:: Exercise objective ::
Would you please return every line from the listing that contains the word "pixel"?
Data provided: Begin
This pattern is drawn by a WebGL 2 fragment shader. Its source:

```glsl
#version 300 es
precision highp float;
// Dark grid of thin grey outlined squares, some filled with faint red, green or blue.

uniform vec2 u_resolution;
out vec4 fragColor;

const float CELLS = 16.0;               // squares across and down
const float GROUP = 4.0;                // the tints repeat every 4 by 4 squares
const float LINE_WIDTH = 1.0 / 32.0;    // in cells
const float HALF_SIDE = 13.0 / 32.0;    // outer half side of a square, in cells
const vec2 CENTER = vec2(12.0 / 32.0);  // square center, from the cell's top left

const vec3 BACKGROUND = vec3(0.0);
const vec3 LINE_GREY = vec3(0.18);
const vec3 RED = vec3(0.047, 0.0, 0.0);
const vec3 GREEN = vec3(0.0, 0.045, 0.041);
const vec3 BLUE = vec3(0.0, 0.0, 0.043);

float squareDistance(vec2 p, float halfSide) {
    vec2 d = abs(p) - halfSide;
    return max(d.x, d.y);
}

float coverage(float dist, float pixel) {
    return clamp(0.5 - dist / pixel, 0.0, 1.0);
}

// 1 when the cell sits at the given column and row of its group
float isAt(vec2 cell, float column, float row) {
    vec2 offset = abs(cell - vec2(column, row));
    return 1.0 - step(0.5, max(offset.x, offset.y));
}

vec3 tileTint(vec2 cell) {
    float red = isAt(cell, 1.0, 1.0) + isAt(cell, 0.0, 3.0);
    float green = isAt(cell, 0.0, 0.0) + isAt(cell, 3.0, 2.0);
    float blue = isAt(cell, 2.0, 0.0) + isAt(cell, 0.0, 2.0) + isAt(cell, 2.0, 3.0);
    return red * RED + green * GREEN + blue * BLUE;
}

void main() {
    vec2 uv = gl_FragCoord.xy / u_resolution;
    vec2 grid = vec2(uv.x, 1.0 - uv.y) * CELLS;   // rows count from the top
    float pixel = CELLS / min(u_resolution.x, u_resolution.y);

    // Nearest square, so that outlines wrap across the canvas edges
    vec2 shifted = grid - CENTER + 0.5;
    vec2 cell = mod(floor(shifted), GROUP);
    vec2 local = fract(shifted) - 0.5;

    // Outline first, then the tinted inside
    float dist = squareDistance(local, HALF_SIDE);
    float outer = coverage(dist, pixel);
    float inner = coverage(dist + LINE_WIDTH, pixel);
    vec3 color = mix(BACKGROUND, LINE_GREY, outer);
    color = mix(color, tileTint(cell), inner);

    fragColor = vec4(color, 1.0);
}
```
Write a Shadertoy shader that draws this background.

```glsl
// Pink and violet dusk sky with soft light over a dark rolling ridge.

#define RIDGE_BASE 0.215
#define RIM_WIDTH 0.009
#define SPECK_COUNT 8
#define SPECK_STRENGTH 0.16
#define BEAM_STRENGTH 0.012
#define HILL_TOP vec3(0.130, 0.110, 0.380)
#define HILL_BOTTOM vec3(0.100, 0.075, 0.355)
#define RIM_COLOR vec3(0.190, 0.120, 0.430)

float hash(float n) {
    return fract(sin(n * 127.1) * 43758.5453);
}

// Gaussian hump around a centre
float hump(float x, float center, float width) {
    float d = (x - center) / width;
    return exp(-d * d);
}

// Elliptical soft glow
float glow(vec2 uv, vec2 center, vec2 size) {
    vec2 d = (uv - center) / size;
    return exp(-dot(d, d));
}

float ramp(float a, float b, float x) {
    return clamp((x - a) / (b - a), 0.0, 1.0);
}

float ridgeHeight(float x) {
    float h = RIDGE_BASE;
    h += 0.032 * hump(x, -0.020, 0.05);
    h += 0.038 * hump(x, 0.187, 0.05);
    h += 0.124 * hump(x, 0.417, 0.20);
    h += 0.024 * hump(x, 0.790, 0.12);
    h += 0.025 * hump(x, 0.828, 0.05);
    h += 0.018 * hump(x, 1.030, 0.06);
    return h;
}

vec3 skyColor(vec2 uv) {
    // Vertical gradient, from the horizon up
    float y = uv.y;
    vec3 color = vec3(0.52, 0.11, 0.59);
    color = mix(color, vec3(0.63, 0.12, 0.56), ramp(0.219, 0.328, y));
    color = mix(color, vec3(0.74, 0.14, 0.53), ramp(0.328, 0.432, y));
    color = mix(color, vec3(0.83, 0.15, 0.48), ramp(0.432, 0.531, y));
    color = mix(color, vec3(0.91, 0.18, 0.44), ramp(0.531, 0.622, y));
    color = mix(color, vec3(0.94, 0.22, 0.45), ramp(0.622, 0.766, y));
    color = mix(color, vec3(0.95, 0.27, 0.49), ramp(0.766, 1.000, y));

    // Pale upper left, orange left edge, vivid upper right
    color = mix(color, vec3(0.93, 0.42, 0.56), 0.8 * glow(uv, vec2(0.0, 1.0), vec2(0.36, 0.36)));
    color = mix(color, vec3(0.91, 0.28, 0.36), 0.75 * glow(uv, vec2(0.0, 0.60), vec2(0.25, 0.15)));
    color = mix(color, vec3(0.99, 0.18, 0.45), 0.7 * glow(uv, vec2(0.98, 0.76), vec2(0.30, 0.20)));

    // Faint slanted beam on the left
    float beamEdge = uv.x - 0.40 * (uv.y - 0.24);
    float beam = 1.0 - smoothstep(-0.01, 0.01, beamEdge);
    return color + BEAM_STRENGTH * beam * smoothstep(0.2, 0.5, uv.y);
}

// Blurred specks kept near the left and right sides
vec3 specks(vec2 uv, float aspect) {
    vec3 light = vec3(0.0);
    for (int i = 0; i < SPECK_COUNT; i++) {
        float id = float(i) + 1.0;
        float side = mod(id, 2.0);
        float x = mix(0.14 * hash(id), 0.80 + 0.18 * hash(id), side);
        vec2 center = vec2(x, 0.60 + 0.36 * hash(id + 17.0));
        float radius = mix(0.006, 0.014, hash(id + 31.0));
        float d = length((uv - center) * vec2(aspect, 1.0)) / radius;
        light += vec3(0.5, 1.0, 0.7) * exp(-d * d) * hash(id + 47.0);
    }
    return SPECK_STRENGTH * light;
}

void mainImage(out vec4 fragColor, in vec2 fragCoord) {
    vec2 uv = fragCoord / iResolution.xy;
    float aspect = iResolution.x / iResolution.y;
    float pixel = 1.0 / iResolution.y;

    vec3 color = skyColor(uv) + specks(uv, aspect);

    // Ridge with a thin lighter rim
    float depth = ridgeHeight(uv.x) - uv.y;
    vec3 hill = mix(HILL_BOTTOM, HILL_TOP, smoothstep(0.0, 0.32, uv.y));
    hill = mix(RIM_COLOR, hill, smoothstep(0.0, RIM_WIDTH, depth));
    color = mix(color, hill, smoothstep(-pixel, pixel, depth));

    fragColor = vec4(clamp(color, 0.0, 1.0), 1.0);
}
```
Data provided: End
:: Answer section ::
float coverage(float dist, float pixel) {
    return clamp(0.5 - dist / pixel, 0.0, 1.0);
    float pixel = CELLS / min(u_resolution.x, u_resolution.y);
    float outer = coverage(dist, pixel);
    float inner = coverage(dist + LINE_WIDTH, pixel);
    float pixel = 1.0 / iResolution.y;
    color = mix(color, hill, smoothstep(-pixel, pixel, depth));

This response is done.